His response was an interesting perspective, given the huge surge in popularity of the file sharing programs "Ok, so a guy pushes some pot, a few joints here and there, and it's no problem...but when you have guys bringing in a truckload of coke with intent to distribute, then there is a problem."
His point was that to some extent the casual user of the peer to peer systems may not show impact to the record companies bottom line, but when the super-peers start giving 1000 songs or movies up for anyone to download, then the impact is felt and they have to move. There was no discussion about copyright and legal or not, or a slow death by 1000 paper cuts with small users here & there - strictly the bottom line approach to the low hanging fruit, or so that was my takeaway.
(by Jeff Stahler of the Cincinnati Post)
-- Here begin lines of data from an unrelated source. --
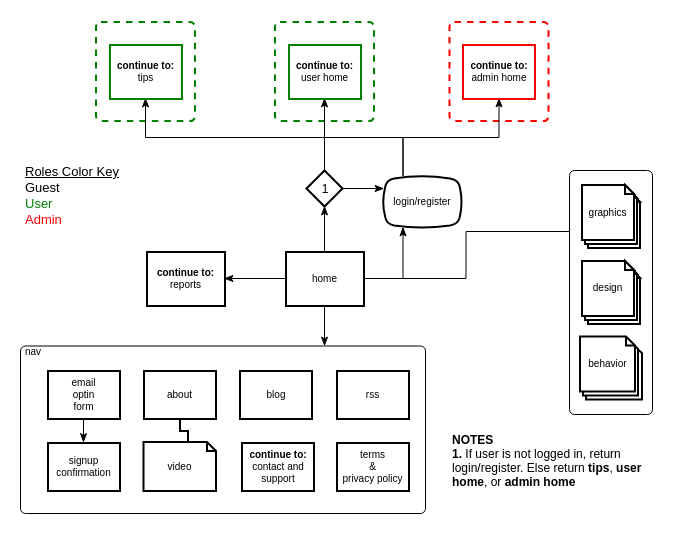
<!DOCTYPE html>
<html lang="en">
<head>
<meta charset="utf-8">
<title>Site map with user roles</title>
<style>
:root {
  --guest: #000;
  --user: #008000;
  --admin: #f00;
  --paper: #fff;
}
* { box-sizing: border-box; margin: 0; }
html, body { width: 678px; height: 535px; overflow: hidden; background: var(--paper); }
body { font: 10px/12px "Liberation Sans", Arial, sans-serif; color: var(--guest); }
.sitemap { position: relative; width: 678px; height: 535px; }
.sitemap > * { position: absolute; }
.lines { left: 0; top: 0; fill: none; stroke: var(--guest); }
.lines .solid { fill: var(--paper); stroke-width: 2; }
.lines .zone { stroke-width: 2; stroke-dasharray: 6.5 6; }
.lines .user { stroke: var(--user); }
.lines .admin { stroke: var(--admin); }
.lines .arrow { marker-end: url(#arrowhead); }
.node {
  display: flex; flex-direction: column; align-items: center; justify-content: center;
  text-align: center; white-space: nowrap;
  left: var(--x); top: var(--y); width: 74px; height: 56px;
  border: 2px solid var(--guest);
}
.node.user { border-color: var(--user); }
.node.admin { border-color: var(--admin); }
.node.wide { width: 80px; }
.node.page { height: 50px; }
.node.plain { border-color: transparent; }
.node.decision { width: 40px; height: 40px; font-size: 12px; }
.nav-title { left: 25px; top: 346px; }
.key { left: 25px; top: 164px; padding: 0; list-style: none; font-size: 13px; line-height: 16px; }
.key .title { text-decoration: underline; }
.key .user { color: var(--user); }
.key .admin { color: var(--admin); }
.notes { left: 452px; top: 433px; width: 205px; font-size: 12px; line-height: 14px; white-space: nowrap; }
.notes h2 { font-size: 12px; line-height: 14px; }
</style>
</head>
<body>
<main class="sitemap">
  <svg class="lines" width="678" height="535" viewBox="0 0 678 535" aria-hidden="true">
    <defs>
      <marker id="arrowhead" markerUnits="userSpaceOnUse" markerWidth="10" markerHeight="8" refX="9" refY="4" orient="auto">
        <path d="M9 4 1 1 3 4 1 7Z" fill="#000" stroke="#000" stroke-linejoin="round"/>
      </marker>
      <g id="sheet">
        <path class="solid" d="M0 0H43L52 9V55H0Z"/>
        <path d="M43 0V9H52Z" fill="#fff" stroke-width="2"/>
      </g>
      <g id="sheet-stack">
        <use href="#sheet" x="6" y="8"/>
        <use href="#sheet" x="3" y="4"/>
        <use href="#sheet"/>
      </g>
    </defs>

    <g class="zones">
      <rect class="zone user" x="96" y="22" width="99" height="99" rx="5"/>
      <rect class="zone user" x="275" y="22" width="99" height="99" rx="5"/>
      <rect class="zone admin" x="449.5" y="22" width="99" height="99" rx="5"/>
    </g>

    <g class="panels">
      <rect x="20.5" y="346" width="405" height="167.5" rx="5"/>
      <rect x="569.5" y="170.5" width="83" height="244" rx="5"/>
    </g>

    <g class="connectors">
      <path class="arrow" d="M403 176V137.5H145.5V99"/>
      <path class="arrow" d="M403 176V137.5H499V99"/>
      <path class="arrow" d="M324.5 171V99"/>
      <path class="arrow" d="M324.5 252V207"/>
      <path class="arrow" d="M342 188.5H383"/>
      <path class="arrow" d="M363 278.5H403V228"/>
      <path d="M363 278.5H466V231.5H569"/>
      <path class="arrow" d="M285 278.5H225"/>
      <path class="arrow" d="M324.5 306V345"/>
      <path class="arrow" d="M83.5 419V441.5"/>
      <path stroke-width="2" d="M180 419V431H188V442"/>
    </g>

    <g class="shapes">
      <polygon class="solid" points="324.5,170.5 342.5,188.5 324.5,206.5 306.5,188.5"/>
      <path class="solid" d="M394 178.500Q422 174 450 178.500Q459 180 460 188Q463 202 460 216Q459 224 450 225.500Q422 229.500 394 225.500Q386 224 385 216Q381.500 202 385 188Q386 180 394 178.500Z"/>
      <path class="solid" d="M143.500 442H207L216 451V491H143.500Z"/>
      <path stroke-width="2" d="M207 442V451H216"/>
      <use href="#sheet-stack" x="582" y="185"/>
      <use href="#sheet-stack" x="582" y="261"/>
      <g>
        <path class="solid" d="M586 344.500H632L642 353V399.500H586Z"/>
        <path class="solid" d="M583 340.500H629L638 349V395.500H583Z"/>
        <path class="solid" d="M580 336.500H626L635 345.500V391.500H580Z"/>
        <path stroke-width="2" d="M626 336.500V345.500H635"/>
      </g>
    </g>
  </svg>

  <div class="node user" style="--x:108.5px;--y:43.5px"><b>continue to:</b>tips</div>
  <div class="node user" style="--x:287.500px;--y:43.500px"><b>continue to:</b>user home</div>
  <div class="node admin" style="--x:462px;--y:43.500px"><b>continue to:</b>admin home</div>

  <div class="node plain decision" style="--x:305px;--y:169px">1</div>
  <div class="node plain wide" style="--x:382px;--y:174px">login/register</div>
  <div class="node wide" style="--x:284.500px;--y:251px">home</div>
  <div class="node wide" style="--x:145.500px;--y:251px"><b>continue to:</b>reports</div>

  <div class="node plain" style="--x:570.500px;--y:184.500px">graphics</div>
  <div class="node plain" style="--x:570.500px;--y:260px">design</div>
  <div class="node plain" style="--x:570.500px;--y:336px">behavior</div>

  <div class="nav-title">nav</div>
  <div class="node page" style="--x:46.500px;--y:370px">email<br>optin<br>form</div>
  <div class="node page" style="--x:142.500px;--y:370px">about</div>
  <div class="node page" style="--x:239px;--y:370px">blog</div>
  <div class="node page" style="--x:335.500px;--y:370px">rss</div>
  <div class="node page" style="--x:46.500px;--y:441.500px">signup<br>confirmation</div>
  <div class="node page plain" style="--x:142.500px;--y:441.500px">video</div>
  <div class="node page" style="--x:241px;--y:441.500px"><b>continue to:</b>contact and<br>support</div>
  <div class="node page" style="--x:335.500px;--y:441.500px">terms<br>&amp;<br>privacy policy</div>

  <ul class="key">
    <li class="title">Roles Color Key</li>
    <li>Guest</li>
    <li class="user">User</li>
    <li class="admin">Admin</li>
  </ul>

  <section class="notes">
    <h2>NOTES</h2>
    <p><b>1.</b> If user is not logged in, return<br>login/register. Else return <b>tips</b>, <b>user<br>home</b>, or <b>admin home</b></p>
  </section>
</main>
</body>
</html>
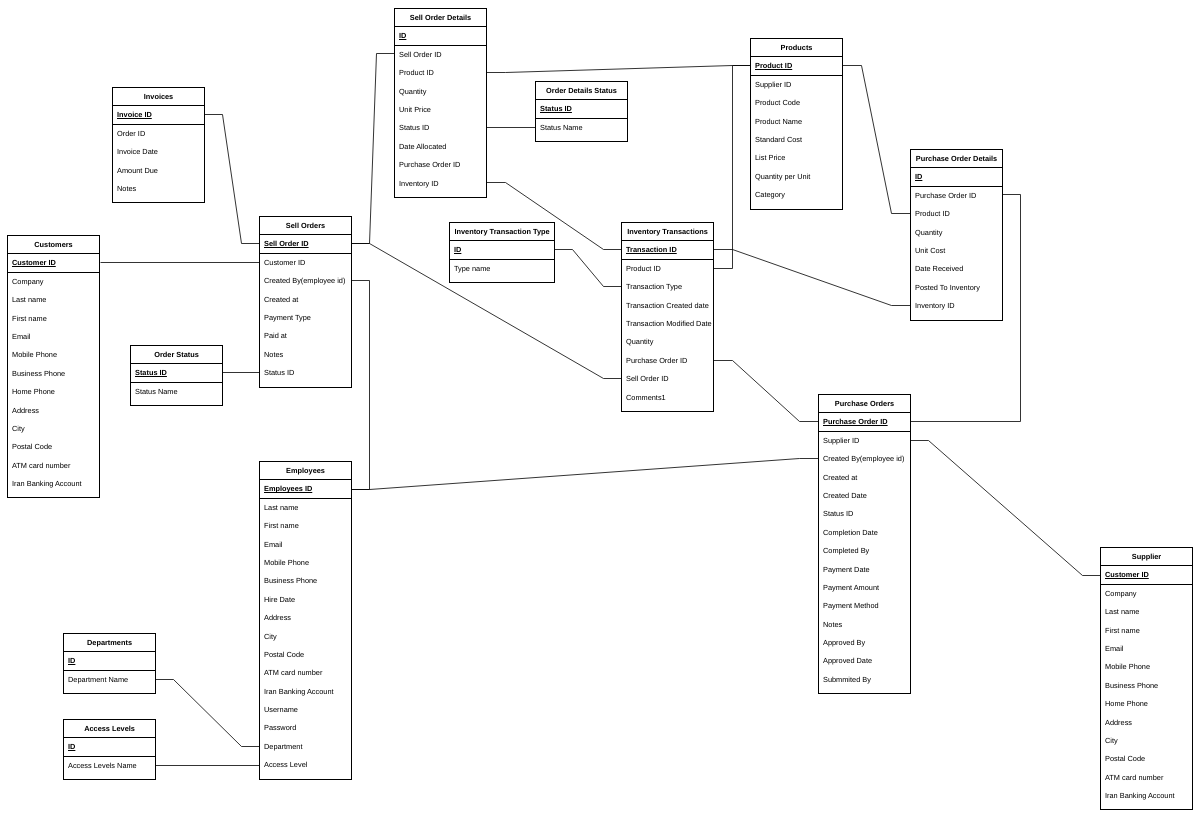
<!DOCTYPE html>
<html lang="en">
<head>
<meta charset="utf-8">
<title>Order management entity diagram</title>
<style>
:root { --ink: #000; --paper: #fff; --row: 18.4px; }
* { box-sizing: border-box; margin: 0; padding: 0; }
html, body { width: 1200px; height: 819px; overflow: hidden; background: var(--paper); }
.diagram {
  position: relative; width: 1200px; height: 819px; overflow: hidden;
  color: var(--ink); background: var(--paper);
  font: 7.37px/18.4px "Liberation Sans", Arial, sans-serif;
  text-rendering: geometricPrecision; white-space: nowrap;
}
.relations { position: absolute; left: 0; top: 0; fill: none; stroke: var(--ink); stroke-width: 0.8; }
.entity {
  position: absolute; left: var(--x); top: var(--y); width: 93px;
  padding-bottom: 6px; background: var(--paper);
}
.entity::after { content: ""; position: absolute; inset: 0; border: 1px solid var(--ink); }
.entity h2 { height: var(--row); font-size: inherit; font-weight: 700; text-align: center; line-height: 19.4px; }
.key {
  height: 19.4px; margin-bottom: -1px; padding-left: 5px;
  border: solid var(--ink); border-width: 1px 0;
  font-weight: 700; text-decoration: underline; line-height: 17.4px;
}
.entity ul { list-style: none; padding-left: 5px; }
.entity li { height: var(--row); line-height: 19px; }
#invoices { --x: 112px; --y: 87px; }
#customers { --x: 7px; --y: 235px; }
#order-status { --x: 130px; --y: 345px; }
#sell-orders { --x: 259px; --y: 216px; }
#employees { --x: 259px; --y: 461px; }
#departments { --x: 63px; --y: 633px; }
#access-levels { --x: 63px; --y: 719px; }
#sell-order-details { --x: 394px; --y: 8px; }
#order-details-status { --x: 535px; --y: 81px; }
#transaction-type { --x: 449px; --y: 222px; width: 106px; }
#transactions { --x: 621px; --y: 222px; }
#products { --x: 750px; --y: 38px; }
#purchase-order-details { --x: 910px; --y: 149px; }
#purchase-orders { --x: 818px; --y: 394px; }
#supplier { --x: 1100px; --y: 547px; }
</style>
</head>
<body>
<main class="diagram">
  <svg class="relations" width="1200" height="819" viewBox="0 0 1200 819" aria-hidden="true">
    <g transform="translate(.5 .5)">
      <polyline points="204,114 222,114 241,243 259,243"/>
      <polyline points="100,262 259,262"/>
      <polyline points="222,372 259,372"/>
      <polyline points="351,243 369,243 376,53 394,53"/>
      <polyline points="351,243 369,243 603,378 621,378"/>
      <polyline points="351,280 369,280 369,489 351,489"/>
      <polyline points="351,489 369,489 799,458 818,458"/>
      <polyline points="155,679 173,679 241,746 259,746"/>
      <polyline points="155,765 259,765"/>
      <polyline points="486,72 505,72 732,65 750,65"/>
      <polyline points="486,127 535,127"/>
      <polyline points="486,182 505,182 603,249 621,249"/>
      <polyline points="554,249 572,249 603,286 621,286"/>
      <polyline points="713,268 732,268 732,65 750,65"/>
      <polyline points="713,249 732,249 891,305 910,305"/>
      <polyline points="713,360 732,360 799,421 818,421"/>
      <polyline points="842,65 861,65 891,213 910,213"/>
      <polyline points="1002,194 1020,194 1020,421 910,421"/>
      <polyline points="910,440 928,440 1082,575 1100,575"/>
    </g>
  </svg>

  <section class="entity" id="invoices">
    <h2>Invoices</h2>
    <p class="key">Invoice ID</p>
    <ul><li>Order ID</li><li>Invoice Date</li><li>Amount Due</li><li>Notes</li></ul>
  </section>

  <section class="entity" id="customers">
    <h2>Customers</h2>
    <p class="key">Customer ID</p>
    <ul>
      <li>Company</li><li>Last name</li><li>First name</li><li>Email</li>
      <li>Mobile Phone</li><li>Business Phone</li><li>Home Phone</li><li>Address</li>
      <li>City</li><li>Postal Code</li><li>ATM card number</li><li>Iran Banking Account</li>
    </ul>
  </section>

  <section class="entity" id="order-status">
    <h2>Order Status</h2>
    <p class="key">Status ID</p>
    <ul><li>Status Name</li></ul>
  </section>

  <section class="entity" id="sell-orders">
    <h2>Sell Orders</h2>
    <p class="key">Sell Order ID</p>
    <ul>
      <li>Customer ID</li><li>Created By(employee id)</li><li>Created at</li><li>Payment Type</li>
      <li>Paid at</li><li>Notes</li><li>Status ID</li>
    </ul>
  </section>

  <section class="entity" id="employees">
    <h2>Employees</h2>
    <p class="key">Employees ID</p>
    <ul>
      <li>Last name</li><li>First name</li><li>Email</li><li>Mobile Phone</li>
      <li>Business Phone</li><li>Hire Date</li><li>Address</li><li>City</li>
      <li>Postal Code</li><li>ATM card number</li><li>Iran Banking Account</li><li>Username</li>
      <li>Password</li><li>Department</li><li>Access Level</li>
    </ul>
  </section>

  <section class="entity" id="departments">
    <h2>Departments</h2>
    <p class="key">ID</p>
    <ul><li>Department Name</li></ul>
  </section>

  <section class="entity" id="access-levels">
    <h2>Access Levels</h2>
    <p class="key">ID</p>
    <ul><li>Access Levels Name</li></ul>
  </section>

  <section class="entity" id="sell-order-details">
    <h2>Sell Order Details</h2>
    <p class="key">ID</p>
    <ul>
      <li>Sell Order ID</li><li>Product ID</li><li>Quantity</li><li>Unit Price</li>
      <li>Status ID</li><li>Date Allocated</li><li>Purchase Order ID</li><li>Inventory ID</li>
    </ul>
  </section>

  <section class="entity" id="order-details-status">
    <h2>Order Details Status</h2>
    <p class="key">Status ID</p>
    <ul><li>Status Name</li></ul>
  </section>

  <section class="entity" id="transaction-type">
    <h2>Inventory Transaction Type</h2>
    <p class="key">ID</p>
    <ul><li>Type name</li></ul>
  </section>

  <section class="entity" id="transactions">
    <h2>Inventory Transactions</h2>
    <p class="key">Transaction ID</p>
    <ul>
      <li>Product ID</li><li>Transaction Type</li><li>Transaction Created date</li>
      <li>Transaction Modified Date</li><li>Quantity</li><li>Purchase Order ID</li>
      <li>Sell Order ID</li><li>Comments1</li>
    </ul>
  </section>

  <section class="entity" id="products">
    <h2>Products</h2>
    <p class="key">Product ID</p>
    <ul>
      <li>Supplier ID</li><li>Product Code</li><li>Product Name</li><li>Standard Cost</li>
      <li>List Price</li><li>Quantity per Unit</li><li>Category</li>
    </ul>
  </section>

  <section class="entity" id="purchase-order-details">
    <h2>Purchase Order Details</h2>
    <p class="key">ID</p>
    <ul>
      <li>Purchase Order ID</li><li>Product ID</li><li>Quantity</li><li>Unit Cost</li>
      <li>Date Received</li><li>Posted To Inventory</li><li>Inventory ID</li>
    </ul>
  </section>

  <section class="entity" id="purchase-orders">
    <h2>Purchase Orders</h2>
    <p class="key">Purchase Order ID</p>
    <ul>
      <li>Supplier ID</li><li>Created By(employee id)</li><li>Created at</li><li>Created Date</li>
      <li>Status ID</li><li>Completion Date</li><li>Completed By</li><li>Payment Date</li>
      <li>Payment Amount</li><li>Payment Method</li><li>Notes</li><li>Approved By</li>
      <li>Approved Date</li><li>Submmited By</li>
    </ul>
  </section>

  <section class="entity" id="supplier">
    <h2>Supplier</h2>
    <p class="key">Customer ID</p>
    <ul>
      <li>Company</li><li>Last name</li><li>First name</li><li>Email</li>
      <li>Mobile Phone</li><li>Business Phone</li><li>Home Phone</li><li>Address</li>
      <li>City</li><li>Postal Code</li><li>ATM card number</li><li>Iran Banking Account</li>
    </ul>
  </section>
</main>
</body>
</html>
A Copyfighter's Musings noted that the First Annual P2P litigation summit is happenins this November at Northwestern Law School. Working in the legal intellectual property field (indirectly) I find it amusing it's taken them this long to get around to these types of summits. I also see a huge disconnect between the fast/nible technology movement and the slow moving legislation changes needed to stop the P2P copyright issues. It's almost like legislation needs to be put in place now that moves where technology is expected to be going in 5+ years.